[Opening Records for processing section]

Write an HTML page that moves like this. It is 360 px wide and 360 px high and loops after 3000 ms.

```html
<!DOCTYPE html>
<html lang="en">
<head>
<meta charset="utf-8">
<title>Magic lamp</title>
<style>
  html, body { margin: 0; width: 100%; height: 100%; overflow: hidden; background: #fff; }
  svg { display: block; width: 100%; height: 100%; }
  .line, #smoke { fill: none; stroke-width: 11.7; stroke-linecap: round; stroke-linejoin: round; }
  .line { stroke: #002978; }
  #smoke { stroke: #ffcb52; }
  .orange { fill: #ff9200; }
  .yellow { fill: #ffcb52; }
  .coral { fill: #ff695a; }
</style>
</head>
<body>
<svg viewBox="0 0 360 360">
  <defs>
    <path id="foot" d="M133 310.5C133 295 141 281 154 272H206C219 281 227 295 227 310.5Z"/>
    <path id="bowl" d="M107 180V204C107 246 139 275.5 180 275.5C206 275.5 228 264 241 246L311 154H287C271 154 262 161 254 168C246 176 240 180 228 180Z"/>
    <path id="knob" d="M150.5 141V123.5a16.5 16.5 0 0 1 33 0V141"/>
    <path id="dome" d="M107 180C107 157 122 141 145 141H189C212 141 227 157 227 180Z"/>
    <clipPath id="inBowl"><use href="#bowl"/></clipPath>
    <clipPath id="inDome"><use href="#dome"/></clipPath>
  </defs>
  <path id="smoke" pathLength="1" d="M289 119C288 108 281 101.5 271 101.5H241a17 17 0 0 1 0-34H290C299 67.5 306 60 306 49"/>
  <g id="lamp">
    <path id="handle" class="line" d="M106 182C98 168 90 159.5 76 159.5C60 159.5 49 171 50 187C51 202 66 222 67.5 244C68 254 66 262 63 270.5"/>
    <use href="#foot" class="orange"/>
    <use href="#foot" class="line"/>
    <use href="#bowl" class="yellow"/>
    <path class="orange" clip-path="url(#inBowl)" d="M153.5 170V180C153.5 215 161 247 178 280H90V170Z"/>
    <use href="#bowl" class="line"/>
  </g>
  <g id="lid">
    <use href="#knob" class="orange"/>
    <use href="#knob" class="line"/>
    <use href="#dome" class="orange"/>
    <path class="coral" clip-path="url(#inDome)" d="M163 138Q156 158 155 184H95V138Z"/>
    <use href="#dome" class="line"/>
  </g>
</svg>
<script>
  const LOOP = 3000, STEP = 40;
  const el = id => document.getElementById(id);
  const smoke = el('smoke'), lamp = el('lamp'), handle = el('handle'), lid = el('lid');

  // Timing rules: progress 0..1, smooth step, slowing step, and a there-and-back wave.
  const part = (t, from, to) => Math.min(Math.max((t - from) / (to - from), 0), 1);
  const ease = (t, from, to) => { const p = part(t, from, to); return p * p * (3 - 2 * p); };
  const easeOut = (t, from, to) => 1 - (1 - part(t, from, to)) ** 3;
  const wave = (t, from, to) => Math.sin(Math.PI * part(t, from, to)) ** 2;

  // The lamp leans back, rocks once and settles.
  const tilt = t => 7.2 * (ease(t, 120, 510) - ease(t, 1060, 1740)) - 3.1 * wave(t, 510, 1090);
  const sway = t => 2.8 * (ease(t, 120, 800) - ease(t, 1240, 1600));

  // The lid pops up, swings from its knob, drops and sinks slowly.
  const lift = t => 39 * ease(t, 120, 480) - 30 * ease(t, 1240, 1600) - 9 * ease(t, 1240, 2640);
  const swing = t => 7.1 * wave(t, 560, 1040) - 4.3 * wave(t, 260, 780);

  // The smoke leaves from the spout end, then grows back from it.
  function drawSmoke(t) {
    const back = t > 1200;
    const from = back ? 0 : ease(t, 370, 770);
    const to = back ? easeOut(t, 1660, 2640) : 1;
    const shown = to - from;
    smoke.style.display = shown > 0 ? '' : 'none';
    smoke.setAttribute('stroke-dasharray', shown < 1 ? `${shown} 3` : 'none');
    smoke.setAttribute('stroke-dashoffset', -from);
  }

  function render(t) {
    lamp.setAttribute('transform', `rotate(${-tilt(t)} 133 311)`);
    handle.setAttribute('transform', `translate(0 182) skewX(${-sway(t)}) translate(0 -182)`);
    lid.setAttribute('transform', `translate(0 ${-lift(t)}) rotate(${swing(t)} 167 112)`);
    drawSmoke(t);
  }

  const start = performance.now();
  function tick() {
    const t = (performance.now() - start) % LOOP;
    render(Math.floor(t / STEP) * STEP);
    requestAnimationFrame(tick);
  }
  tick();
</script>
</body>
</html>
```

[Closing Records for processing section]
[Opening Records for processing section]

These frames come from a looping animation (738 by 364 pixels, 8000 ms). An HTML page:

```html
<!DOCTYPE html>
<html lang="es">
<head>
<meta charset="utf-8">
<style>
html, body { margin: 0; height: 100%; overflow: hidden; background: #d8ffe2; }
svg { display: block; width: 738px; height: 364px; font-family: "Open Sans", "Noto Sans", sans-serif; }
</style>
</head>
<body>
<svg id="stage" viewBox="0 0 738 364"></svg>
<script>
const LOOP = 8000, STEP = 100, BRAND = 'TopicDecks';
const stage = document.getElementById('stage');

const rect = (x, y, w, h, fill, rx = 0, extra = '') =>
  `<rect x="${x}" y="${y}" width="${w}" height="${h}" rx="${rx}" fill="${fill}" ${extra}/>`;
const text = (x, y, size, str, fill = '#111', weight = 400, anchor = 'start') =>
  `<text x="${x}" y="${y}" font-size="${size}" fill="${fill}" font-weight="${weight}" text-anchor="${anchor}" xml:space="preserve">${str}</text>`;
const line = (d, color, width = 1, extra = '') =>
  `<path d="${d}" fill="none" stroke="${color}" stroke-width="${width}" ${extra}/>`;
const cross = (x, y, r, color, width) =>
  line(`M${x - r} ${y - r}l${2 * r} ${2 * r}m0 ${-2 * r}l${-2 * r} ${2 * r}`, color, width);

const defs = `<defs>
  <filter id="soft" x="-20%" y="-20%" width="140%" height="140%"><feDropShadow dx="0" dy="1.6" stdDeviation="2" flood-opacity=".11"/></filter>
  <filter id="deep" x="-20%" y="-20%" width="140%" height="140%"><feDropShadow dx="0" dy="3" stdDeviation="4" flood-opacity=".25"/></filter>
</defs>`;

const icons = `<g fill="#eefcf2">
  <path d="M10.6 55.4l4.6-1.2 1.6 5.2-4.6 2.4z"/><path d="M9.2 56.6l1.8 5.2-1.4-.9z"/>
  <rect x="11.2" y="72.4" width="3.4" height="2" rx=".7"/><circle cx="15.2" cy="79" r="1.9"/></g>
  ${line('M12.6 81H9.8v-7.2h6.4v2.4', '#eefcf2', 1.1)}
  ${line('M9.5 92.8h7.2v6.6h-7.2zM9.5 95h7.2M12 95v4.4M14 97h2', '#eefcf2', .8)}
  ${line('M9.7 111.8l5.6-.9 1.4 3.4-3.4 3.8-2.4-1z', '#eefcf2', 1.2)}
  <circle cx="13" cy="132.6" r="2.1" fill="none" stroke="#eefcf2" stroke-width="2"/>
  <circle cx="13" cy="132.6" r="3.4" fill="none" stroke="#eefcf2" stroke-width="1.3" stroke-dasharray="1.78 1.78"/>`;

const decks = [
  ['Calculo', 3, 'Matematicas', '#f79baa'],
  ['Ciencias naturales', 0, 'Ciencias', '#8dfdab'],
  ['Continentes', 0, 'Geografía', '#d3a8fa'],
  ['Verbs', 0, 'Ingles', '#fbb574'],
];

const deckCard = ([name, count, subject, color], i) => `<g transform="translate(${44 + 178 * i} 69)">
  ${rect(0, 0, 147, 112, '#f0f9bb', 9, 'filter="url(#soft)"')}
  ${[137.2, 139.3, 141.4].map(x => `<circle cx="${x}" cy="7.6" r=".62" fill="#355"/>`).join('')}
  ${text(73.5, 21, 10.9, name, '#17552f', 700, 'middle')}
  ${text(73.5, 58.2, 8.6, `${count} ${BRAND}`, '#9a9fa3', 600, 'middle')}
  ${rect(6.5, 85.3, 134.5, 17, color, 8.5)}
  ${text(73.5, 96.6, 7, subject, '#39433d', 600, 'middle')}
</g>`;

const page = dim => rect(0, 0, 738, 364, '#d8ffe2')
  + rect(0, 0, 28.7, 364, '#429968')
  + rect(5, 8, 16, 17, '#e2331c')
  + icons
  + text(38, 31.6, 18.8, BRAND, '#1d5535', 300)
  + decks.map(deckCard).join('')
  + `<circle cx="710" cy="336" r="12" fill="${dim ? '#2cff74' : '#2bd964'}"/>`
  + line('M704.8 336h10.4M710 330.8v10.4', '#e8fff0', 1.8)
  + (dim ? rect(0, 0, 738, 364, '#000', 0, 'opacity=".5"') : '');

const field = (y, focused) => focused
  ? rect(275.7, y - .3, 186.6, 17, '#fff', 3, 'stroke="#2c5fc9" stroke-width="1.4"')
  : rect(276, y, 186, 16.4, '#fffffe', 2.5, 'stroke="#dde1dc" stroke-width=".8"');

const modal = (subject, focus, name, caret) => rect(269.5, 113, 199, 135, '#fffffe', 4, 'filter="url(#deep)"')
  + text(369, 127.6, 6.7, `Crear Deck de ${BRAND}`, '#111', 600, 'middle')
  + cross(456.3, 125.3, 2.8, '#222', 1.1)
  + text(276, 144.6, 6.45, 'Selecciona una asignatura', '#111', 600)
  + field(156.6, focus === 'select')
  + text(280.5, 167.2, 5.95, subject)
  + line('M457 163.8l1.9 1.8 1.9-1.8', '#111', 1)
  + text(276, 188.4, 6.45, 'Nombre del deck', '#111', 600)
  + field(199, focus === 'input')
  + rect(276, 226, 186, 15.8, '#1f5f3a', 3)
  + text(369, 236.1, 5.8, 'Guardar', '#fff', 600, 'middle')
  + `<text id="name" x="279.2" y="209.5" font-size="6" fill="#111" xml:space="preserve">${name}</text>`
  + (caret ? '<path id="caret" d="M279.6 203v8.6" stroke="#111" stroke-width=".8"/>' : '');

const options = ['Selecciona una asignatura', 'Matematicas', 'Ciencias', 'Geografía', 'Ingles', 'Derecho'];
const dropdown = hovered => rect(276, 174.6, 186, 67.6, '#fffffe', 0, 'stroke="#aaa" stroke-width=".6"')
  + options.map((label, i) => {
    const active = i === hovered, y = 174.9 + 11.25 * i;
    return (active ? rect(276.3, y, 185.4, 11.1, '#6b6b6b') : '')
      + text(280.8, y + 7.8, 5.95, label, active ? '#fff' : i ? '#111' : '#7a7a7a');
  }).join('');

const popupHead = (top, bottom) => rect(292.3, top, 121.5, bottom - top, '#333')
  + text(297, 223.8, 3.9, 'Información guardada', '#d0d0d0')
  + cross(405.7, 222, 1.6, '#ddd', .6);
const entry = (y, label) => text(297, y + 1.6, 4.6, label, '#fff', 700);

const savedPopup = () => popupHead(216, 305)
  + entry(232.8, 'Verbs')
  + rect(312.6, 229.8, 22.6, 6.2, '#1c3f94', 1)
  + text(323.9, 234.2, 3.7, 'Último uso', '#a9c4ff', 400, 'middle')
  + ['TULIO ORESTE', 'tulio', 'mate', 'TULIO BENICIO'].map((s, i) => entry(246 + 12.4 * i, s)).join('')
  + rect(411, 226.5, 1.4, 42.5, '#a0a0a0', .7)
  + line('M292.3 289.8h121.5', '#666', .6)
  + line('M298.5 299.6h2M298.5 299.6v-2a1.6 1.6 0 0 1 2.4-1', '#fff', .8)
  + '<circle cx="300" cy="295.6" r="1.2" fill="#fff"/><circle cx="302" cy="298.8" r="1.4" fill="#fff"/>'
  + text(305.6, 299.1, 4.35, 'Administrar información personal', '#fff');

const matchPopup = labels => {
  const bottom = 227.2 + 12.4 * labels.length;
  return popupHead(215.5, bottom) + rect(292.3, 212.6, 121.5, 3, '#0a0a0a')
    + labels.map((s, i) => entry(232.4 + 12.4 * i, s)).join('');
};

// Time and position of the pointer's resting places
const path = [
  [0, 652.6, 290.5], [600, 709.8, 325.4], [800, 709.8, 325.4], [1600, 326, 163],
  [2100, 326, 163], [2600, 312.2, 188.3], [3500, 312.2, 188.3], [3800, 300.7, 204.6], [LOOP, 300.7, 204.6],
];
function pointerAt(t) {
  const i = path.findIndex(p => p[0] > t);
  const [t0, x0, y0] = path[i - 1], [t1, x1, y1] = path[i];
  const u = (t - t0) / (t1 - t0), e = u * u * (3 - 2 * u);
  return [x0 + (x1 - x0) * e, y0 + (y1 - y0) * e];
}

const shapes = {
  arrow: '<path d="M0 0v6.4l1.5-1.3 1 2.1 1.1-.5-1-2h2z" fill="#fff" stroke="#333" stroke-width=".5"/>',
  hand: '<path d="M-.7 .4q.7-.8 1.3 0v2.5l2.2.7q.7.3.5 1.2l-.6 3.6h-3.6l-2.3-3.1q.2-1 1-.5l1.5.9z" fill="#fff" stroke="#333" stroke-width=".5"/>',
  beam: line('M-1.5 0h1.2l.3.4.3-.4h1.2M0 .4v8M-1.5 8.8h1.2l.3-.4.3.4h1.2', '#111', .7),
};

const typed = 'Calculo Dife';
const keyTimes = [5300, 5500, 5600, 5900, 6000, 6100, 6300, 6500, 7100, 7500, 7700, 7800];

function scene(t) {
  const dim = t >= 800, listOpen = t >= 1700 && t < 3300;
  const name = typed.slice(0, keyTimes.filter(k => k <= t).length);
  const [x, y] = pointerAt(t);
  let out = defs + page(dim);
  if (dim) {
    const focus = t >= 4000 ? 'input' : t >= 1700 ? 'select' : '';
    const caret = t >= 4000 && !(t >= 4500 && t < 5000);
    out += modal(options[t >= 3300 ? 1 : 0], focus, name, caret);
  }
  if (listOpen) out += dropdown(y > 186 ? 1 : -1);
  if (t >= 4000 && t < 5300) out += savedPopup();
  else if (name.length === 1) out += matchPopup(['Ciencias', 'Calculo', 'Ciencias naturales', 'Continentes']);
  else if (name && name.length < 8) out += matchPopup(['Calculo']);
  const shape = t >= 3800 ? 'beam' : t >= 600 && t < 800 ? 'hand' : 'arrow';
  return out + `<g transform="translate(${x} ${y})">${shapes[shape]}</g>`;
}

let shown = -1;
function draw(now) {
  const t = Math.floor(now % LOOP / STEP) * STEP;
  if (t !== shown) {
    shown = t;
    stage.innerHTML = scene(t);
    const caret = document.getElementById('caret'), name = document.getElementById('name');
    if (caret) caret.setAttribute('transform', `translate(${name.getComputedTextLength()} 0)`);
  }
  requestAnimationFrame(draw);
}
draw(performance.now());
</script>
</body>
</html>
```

[Closing Records for processing section]

» Assignment: Read through the entries and copy each line in which "document" appears.

» Reply:
  const el = id => document.getElementById(id);
const stage = document.getElementById('stage');
    const caret = document.getElementById('caret'), name = document.getElementById('name');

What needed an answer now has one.